Copy each line below in which the string "numOctaves" appears.

##### INPUT FOR THIS TASK #####

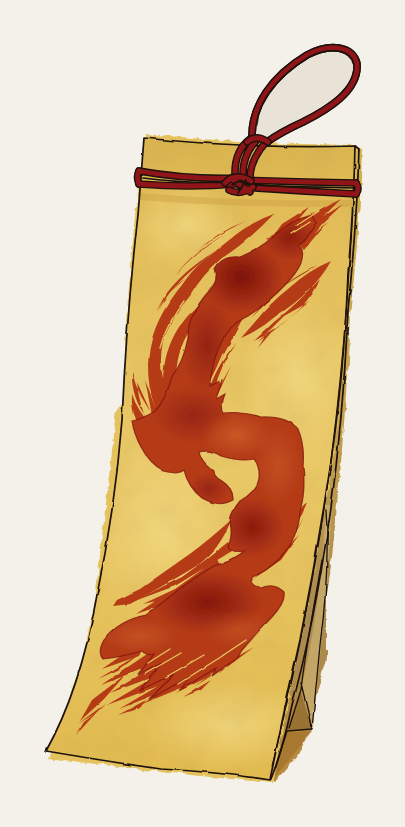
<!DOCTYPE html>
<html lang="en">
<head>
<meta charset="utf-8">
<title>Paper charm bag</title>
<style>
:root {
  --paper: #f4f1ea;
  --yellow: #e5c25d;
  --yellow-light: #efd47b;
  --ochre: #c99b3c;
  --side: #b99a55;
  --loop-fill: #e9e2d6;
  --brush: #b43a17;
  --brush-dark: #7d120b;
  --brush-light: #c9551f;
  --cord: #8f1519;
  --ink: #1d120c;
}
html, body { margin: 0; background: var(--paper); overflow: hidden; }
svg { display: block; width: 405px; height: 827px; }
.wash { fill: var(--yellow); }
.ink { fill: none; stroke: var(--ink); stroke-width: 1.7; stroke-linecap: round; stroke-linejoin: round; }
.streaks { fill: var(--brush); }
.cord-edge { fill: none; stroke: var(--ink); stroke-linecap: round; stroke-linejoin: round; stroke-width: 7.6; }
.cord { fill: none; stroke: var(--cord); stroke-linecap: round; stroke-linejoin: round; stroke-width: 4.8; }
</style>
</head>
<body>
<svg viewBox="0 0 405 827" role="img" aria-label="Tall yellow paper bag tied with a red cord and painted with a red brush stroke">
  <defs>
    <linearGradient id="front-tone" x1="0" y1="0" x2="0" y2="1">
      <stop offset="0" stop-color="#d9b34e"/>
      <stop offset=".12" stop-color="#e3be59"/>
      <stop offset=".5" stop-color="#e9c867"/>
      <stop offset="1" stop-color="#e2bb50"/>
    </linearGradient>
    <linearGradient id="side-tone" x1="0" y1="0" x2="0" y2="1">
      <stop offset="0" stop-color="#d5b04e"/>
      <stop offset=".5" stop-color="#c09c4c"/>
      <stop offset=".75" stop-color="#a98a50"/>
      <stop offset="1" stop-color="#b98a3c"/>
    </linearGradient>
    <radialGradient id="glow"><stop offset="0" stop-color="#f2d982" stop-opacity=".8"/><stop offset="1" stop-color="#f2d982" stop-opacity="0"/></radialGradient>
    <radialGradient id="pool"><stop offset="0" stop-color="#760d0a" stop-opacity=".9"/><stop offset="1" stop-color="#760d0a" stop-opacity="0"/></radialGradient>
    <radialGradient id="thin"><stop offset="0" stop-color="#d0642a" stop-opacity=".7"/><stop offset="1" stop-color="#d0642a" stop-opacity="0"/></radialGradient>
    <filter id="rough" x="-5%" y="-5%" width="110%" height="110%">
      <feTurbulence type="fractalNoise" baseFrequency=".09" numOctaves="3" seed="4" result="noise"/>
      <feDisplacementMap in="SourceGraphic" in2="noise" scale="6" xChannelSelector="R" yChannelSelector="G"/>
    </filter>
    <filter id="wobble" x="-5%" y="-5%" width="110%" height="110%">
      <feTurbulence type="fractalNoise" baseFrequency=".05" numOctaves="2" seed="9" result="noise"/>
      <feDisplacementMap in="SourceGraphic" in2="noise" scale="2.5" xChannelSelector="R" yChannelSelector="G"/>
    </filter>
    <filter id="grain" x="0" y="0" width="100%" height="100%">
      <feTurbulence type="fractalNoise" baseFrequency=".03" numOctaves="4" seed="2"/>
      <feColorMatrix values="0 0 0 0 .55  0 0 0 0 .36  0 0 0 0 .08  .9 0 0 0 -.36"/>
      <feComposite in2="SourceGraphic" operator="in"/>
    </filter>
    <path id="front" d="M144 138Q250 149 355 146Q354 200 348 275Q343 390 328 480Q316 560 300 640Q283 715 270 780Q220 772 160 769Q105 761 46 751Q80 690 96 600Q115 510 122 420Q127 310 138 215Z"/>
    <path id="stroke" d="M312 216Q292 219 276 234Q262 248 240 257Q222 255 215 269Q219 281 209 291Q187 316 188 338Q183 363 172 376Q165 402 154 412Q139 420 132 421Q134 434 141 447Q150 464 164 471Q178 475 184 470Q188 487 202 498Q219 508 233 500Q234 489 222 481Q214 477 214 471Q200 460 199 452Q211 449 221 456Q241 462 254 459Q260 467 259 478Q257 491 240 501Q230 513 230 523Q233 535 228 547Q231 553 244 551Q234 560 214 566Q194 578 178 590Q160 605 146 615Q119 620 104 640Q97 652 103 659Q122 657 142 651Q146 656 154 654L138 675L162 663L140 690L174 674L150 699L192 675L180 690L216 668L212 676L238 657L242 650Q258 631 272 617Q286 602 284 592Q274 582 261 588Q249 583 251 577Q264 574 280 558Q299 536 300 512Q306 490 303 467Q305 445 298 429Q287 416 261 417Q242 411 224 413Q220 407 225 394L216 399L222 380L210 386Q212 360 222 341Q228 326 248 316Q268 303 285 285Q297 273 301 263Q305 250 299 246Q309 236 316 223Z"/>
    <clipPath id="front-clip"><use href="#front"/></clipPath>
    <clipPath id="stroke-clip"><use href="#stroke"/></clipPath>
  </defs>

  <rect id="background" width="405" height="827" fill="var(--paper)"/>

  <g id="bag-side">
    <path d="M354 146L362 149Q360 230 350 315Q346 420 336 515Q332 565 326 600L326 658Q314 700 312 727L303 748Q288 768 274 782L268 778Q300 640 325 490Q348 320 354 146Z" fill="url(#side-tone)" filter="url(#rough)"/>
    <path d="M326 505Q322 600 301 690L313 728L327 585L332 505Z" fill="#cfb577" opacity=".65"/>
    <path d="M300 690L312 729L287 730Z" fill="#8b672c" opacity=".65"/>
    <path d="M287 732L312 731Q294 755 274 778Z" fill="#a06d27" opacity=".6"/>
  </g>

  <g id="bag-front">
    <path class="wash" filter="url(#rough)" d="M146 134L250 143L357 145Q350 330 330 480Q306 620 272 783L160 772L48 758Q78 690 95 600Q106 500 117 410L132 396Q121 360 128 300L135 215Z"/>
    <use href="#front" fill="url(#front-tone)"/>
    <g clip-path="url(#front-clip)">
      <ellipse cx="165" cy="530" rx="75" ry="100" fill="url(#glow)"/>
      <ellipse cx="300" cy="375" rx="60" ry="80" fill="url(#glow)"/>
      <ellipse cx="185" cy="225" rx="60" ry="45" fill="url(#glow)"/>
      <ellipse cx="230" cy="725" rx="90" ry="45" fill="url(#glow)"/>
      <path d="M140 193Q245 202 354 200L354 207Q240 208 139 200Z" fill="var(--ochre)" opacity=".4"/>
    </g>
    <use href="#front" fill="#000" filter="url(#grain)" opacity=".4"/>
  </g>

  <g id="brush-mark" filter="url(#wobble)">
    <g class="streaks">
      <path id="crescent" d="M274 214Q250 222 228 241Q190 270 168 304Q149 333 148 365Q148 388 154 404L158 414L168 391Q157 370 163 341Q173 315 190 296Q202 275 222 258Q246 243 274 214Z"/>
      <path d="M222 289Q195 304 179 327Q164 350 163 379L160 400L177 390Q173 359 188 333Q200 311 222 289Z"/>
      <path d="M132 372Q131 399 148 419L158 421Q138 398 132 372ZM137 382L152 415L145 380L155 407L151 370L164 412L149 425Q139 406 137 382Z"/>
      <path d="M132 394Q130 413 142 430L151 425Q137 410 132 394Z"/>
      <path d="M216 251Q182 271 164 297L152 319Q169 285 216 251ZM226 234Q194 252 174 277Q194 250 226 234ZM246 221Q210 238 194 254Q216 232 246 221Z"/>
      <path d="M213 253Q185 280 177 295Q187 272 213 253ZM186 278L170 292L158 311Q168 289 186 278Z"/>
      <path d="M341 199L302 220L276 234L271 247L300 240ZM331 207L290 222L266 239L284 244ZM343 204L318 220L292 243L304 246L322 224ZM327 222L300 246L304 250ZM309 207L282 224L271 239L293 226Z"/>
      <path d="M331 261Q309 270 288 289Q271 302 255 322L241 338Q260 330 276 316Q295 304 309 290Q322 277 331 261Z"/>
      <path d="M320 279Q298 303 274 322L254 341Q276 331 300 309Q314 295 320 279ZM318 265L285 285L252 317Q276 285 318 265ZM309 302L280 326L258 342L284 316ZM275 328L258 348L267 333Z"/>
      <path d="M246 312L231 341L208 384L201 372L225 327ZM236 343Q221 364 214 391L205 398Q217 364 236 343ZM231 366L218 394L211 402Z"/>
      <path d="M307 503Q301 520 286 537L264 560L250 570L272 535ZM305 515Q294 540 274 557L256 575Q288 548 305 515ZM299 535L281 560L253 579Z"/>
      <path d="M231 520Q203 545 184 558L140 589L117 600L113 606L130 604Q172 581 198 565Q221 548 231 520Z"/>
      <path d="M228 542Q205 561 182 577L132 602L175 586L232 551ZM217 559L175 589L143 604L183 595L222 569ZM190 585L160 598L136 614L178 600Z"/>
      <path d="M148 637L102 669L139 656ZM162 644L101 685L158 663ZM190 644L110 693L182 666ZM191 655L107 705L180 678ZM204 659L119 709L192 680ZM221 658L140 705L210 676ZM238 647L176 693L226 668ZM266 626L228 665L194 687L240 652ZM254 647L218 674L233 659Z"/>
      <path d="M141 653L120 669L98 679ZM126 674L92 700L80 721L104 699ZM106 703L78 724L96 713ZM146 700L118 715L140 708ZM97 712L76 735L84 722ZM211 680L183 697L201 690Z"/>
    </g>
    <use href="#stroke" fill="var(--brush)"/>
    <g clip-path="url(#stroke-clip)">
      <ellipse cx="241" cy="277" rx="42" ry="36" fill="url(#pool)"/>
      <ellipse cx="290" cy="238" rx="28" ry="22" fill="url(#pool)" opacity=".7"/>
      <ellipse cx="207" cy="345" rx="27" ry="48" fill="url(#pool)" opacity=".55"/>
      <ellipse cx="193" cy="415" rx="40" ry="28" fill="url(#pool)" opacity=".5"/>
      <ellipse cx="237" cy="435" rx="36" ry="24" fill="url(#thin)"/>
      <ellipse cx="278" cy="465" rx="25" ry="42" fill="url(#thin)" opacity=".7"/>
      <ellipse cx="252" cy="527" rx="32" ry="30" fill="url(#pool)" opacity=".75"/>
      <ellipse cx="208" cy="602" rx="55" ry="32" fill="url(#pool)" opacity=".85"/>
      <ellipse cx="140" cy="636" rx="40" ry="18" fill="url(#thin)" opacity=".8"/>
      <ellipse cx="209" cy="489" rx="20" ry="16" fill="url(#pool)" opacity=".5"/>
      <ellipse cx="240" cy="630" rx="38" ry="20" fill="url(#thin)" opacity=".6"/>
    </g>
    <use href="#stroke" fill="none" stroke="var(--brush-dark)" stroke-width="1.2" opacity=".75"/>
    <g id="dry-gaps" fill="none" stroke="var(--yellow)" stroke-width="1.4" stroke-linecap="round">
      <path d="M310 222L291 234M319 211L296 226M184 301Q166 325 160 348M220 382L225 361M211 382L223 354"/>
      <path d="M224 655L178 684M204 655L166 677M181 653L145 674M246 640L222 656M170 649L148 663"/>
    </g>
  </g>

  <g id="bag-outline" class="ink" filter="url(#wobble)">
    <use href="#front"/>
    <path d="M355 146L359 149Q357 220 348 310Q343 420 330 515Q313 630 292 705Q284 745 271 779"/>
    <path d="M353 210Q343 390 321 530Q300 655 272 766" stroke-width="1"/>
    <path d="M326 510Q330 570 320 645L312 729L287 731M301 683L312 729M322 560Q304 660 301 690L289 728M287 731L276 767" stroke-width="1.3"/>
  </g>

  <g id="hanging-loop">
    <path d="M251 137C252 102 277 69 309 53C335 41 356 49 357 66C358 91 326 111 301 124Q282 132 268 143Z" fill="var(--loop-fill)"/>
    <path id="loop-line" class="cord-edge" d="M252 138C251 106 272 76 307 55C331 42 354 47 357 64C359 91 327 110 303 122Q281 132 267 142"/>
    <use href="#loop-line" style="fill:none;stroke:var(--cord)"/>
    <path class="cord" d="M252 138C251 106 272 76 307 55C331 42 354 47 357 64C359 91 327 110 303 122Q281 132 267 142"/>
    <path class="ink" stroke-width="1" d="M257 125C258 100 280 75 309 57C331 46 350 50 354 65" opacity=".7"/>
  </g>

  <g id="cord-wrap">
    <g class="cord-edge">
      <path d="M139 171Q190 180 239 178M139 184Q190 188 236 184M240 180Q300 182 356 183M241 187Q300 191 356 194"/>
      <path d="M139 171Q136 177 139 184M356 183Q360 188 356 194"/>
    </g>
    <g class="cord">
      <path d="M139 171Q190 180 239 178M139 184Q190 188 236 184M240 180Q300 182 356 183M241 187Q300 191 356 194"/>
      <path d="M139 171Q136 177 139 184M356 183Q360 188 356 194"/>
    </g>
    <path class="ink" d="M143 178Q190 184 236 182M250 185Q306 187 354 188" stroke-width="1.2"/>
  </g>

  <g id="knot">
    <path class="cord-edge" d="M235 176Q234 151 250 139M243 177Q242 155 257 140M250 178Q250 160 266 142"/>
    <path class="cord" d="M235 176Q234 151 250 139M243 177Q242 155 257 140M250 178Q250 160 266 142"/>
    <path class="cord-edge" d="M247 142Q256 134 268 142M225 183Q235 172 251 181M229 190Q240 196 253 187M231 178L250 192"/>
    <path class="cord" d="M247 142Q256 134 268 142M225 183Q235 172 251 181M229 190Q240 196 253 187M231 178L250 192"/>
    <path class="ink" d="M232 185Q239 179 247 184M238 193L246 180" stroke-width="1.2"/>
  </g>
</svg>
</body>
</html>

#####

RESULT>
      <feTurbulence type="fractalNoise" baseFrequency=".09" numOctaves="3" seed="4" result="noise"/>
      <feTurbulence type="fractalNoise" baseFrequency=".05" numOctaves="2" seed="9" result="noise"/>
      <feTurbulence type="fractalNoise" baseFrequency=".03" numOctaves="4" seed="2"/>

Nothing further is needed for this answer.